When Monet was a young man, he and his classmates abandoned traditional training in the studio to paint en plein air, or outdoors. They were interested in capturing natural light and scenes of daily life. This radical move outraged their teachers, who excluded the young artists from prestigious art exhibitions for years.
But that didn’t stop the rebel artists. They became known as the Impressionists.
Monet painted his 1867 Garden at Sainte-Adresse, above, en plein air in Normandy, a region on the coast of northern France. He uses bold hues, or colors, to capture natural light.

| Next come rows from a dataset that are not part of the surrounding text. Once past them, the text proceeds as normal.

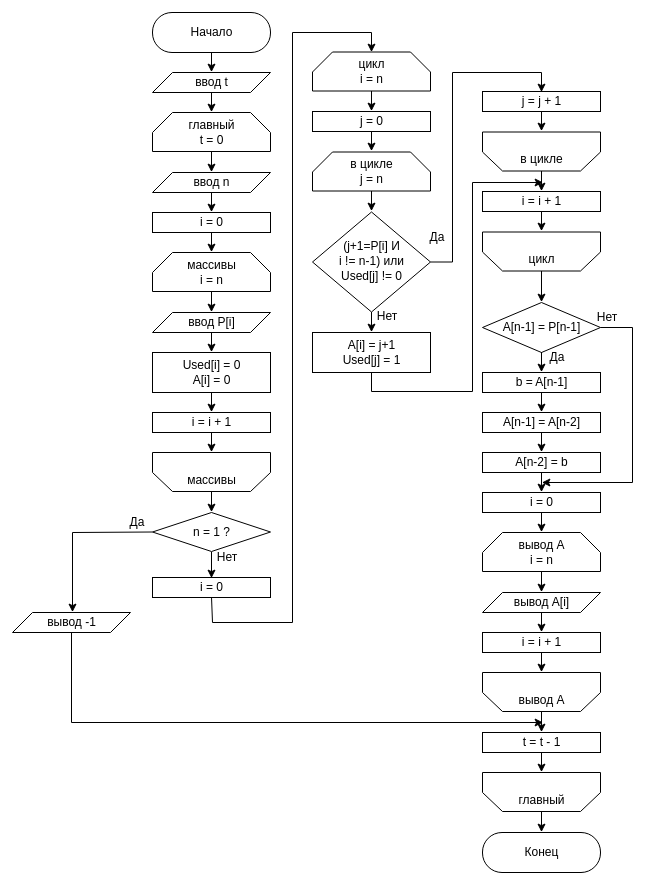
<!DOCTYPE html>
<html lang="ru">
<head>
<meta charset="utf-8">
<title>Блок-схема</title>
<style>
:root { --paper: #fff; --ink: #000; --col-a: 152px; --col-b: 312px; --col-c: 482px; }
* { box-sizing: border-box; }
html, body { margin: 0; overflow: hidden; background: var(--paper); }
.flowchart { position: relative; width: 653px; height: 885px; overflow: hidden; background: var(--paper); color: var(--ink); font: 12px/15px "Liberation Sans", Arial, sans-serif; }
.drawing { position: absolute; inset: 0; display: block; fill: var(--paper); stroke: var(--ink); stroke-width: 1; }
.connectors { fill: none; }
.connectors path { marker-end: url(#arrow); }
.node { position: absolute; top: var(--y); width: 119px; height: 41px; display: flex; align-items: center; justify-content: center; text-align: center; white-space: nowrap; }
.a { left: var(--col-a); }
.b { left: var(--col-b); }
.c { left: var(--col-c); }
.low { height: 21px; }
.process { border: 1px solid var(--ink); background: var(--paper); }
.terminal { border: 1px solid var(--ink); border-radius: 20px; background: var(--paper); }
.loop-end { padding-top: 15px; }
.branch { position: absolute; left: var(--x); top: var(--y); transform: translateX(-50%); background: var(--paper); line-height: 13px; }
</style>
</head>
<body>
<main class="flowchart">
  <svg class="drawing" width="653" height="885" viewBox="0 0 653 885" aria-hidden="true">
    <defs>
      <marker id="arrow" markerUnits="userSpaceOnUse" markerWidth="10" markerHeight="10" refX="8" refY="5" orient="auto">
        <path d="M8 5 1 8.5 2.7 5 1 1.5Z" fill="#000" stroke="#000" stroke-linejoin="miter"/>
      </marker>
      <polygon id="io" points="20,0 118,0 98,20 0,20"/>
      <polygon id="loop-start" points="20,0 98,0 118,20 118,39 0,39 0,20"/>
      <polygon id="loop-end" points="0,0 118,0 118,20 98,39 20,39 0,20"/>
    </defs>

    <g class="shapes">
      <use href="#io" x="152.5" y="72.5"/>
      <use href="#loop-start" x="152.5" y="112.5"/>
      <use href="#io" x="152.5" y="172.5"/>
      <use href="#loop-start" x="152.5" y="252.5"/>
      <use href="#io" x="152.5" y="312.5"/>
      <use href="#loop-end" x="152.5" y="452.5"/>
      <polygon points="211.5,512.5 270.5,532 211.5,551.5 152.5,532"/>
      <use href="#io" x="12.5" y="612.5"/>

      <use href="#loop-start" x="312.5" y="52"/>
      <use href="#loop-start" x="312.5" y="152"/>
      <polygon points="371.5,212 430.5,262 371.5,312 312.5,262"/>

      <use href="#loop-end" x="482.5" y="132"/>
      <use href="#loop-end" x="482.5" y="232"/>
      <polygon points="541.5,302.5 600.5,327.5 541.5,352.5 482.5,327.5"/>
      <use href="#loop-start" x="482.5" y="532.5"/>
      <use href="#io" x="482.5" y="592.5"/>
      <use href="#loop-end" x="482.5" y="672.5"/>
      <use href="#loop-end" x="482.5" y="772.5"/>
    </g>

    <g class="connectors">
      <path d="M211.5 52V71"/>
      <path d="M211.5 92V111"/>
      <path d="M211.5 152V171"/>
      <path d="M211.5 192V211"/>
      <path d="M211.5 232V251"/>
      <path d="M211.5 292V311"/>
      <path d="M211.5 332V351"/>
      <path d="M211.5 392V411"/>
      <path d="M211.5 432V451"/>
      <path d="M211.5 492V511"/>
      <path d="M211.5 552V577"/>
      <path d="M152.5 532 72.5 532.5V611"/>
      <path d="M71.5 632V722.5H542"/>
      <path d="M211.5 597 212.5 622.5H292.5V32.5H371.5V51"/>

      <path d="M371.5 91V110"/>
      <path d="M371.5 131V150"/>
      <path d="M371.5 191V210"/>
      <path d="M371.5 312V331"/>
      <path d="M430.5 262H452.5V72.5H541.5V91"/>
      <path d="M371.5 372V391.5H472.5V182.5H542"/>

      <path d="M541.5 111V130"/>
      <path d="M541.5 171V190"/>
      <path d="M541.5 211V230"/>
      <path d="M541.5 271V301"/>
      <path d="M541.5 352V371"/>
      <path d="M541.5 392V411"/>
      <path d="M541.5 432V451"/>
      <path d="M541.5 472V491"/>
      <path d="M600.5 327.5H632.5V482.5H543"/>
      <path d="M541.5 512V531"/>
      <path d="M541.5 572V591"/>
      <path d="M541.5 612V631"/>
      <path d="M541.5 652V671"/>
      <path d="M541.5 712V731"/>
      <path d="M541.5 752V771"/>
      <path d="M541.5 812V831"/>
    </g>
  </svg>

  <div class="node a terminal" style="--y:12px">Начало</div>
  <div class="node a low" style="--y:72px">ввод t</div>
  <div class="node a" style="--y:112px">главный<br>t = 0</div>
  <div class="node a low" style="--y:172px">ввод n</div>
  <div class="node a low process" style="--y:212px">i = 0</div>
  <div class="node a" style="--y:252px">массивы<br>i = n</div>
  <div class="node a low" style="--y:312px">ввод P[i]</div>
  <div class="node a process" style="--y:352px">Used[i] = 0<br>A[i] = 0</div>
  <div class="node a low process" style="--y:412px">i = i + 1</div>
  <div class="node a loop-end" style="--y:452px">массивы</div>
  <div class="node a" style="--y:512px">n = 1 ?</div>
  <div class="node a low process" style="--y:577px">i = 0</div>
  <div class="node low" style="--y:612px; left:12px">вывод -1</div>

  <div class="node b" style="--y:51px">цикл<br>i = n</div>
  <div class="node b low process" style="--y:111px">j = 0</div>
  <div class="node b" style="--y:151px">в цикле<br>j = n</div>
  <div class="node b" style="--y:241px">(j+1=P[i] И<br>i != n-1) или<br>Used[j] != 0</div>
  <div class="node b process" style="--y:332px">A[i] = j+1<br>Used[j] = 1</div>

  <div class="node c low process" style="--y:91px">j = j + 1</div>
  <div class="node c loop-end" style="--y:131px">в цикле</div>
  <div class="node c low process" style="--y:191px">i = i + 1</div>
  <div class="node c loop-end" style="--y:231px">цикл</div>
  <div class="node c" style="--y:307px">A[n-1] = P[n-1]</div>
  <div class="node c low process" style="--y:372px">b = A[n-1]</div>
  <div class="node c low process" style="--y:412px">A[n-1] = A[n-2]</div>
  <div class="node c low process" style="--y:452px">A[n-2] = b</div>
  <div class="node c low process" style="--y:492px">i = 0</div>
  <div class="node c" style="--y:532px">вывод A<br>i = n</div>
  <div class="node c low" style="--y:592px">вывод A[i]</div>
  <div class="node c low process" style="--y:632px">i = i + 1</div>
  <div class="node c loop-end" style="--y:672px">вывод A</div>
  <div class="node c low process" style="--y:732px">t = t - 1</div>
  <div class="node c loop-end" style="--y:772px">главный</div>
  <div class="node c terminal" style="--y:832px">Конец</div>

  <span class="branch" style="--x:137px; --y:516px">Да</span>
  <span class="branch" style="--x:227px; --y:551px">Нет</span>
  <span class="branch" style="--x:437px; --y:231px">Да</span>
  <span class="branch" style="--x:387px; --y:310px">Нет</span>
  <span class="branch" style="--x:607px; --y:311px">Нет</span>
  <span class="branch" style="--x:557px; --y:351px">Да</span>
</main>
</body>
</html>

Long shadows stretch across the scene, indicating where the sun is in the sky, even though it is outside of the picture plane.
Critics rejected works like the one above, and Monet lived in poverty for many years. In the 1860s and ’70s, he struggled to afford food and even sold his possessions so he could buy paint.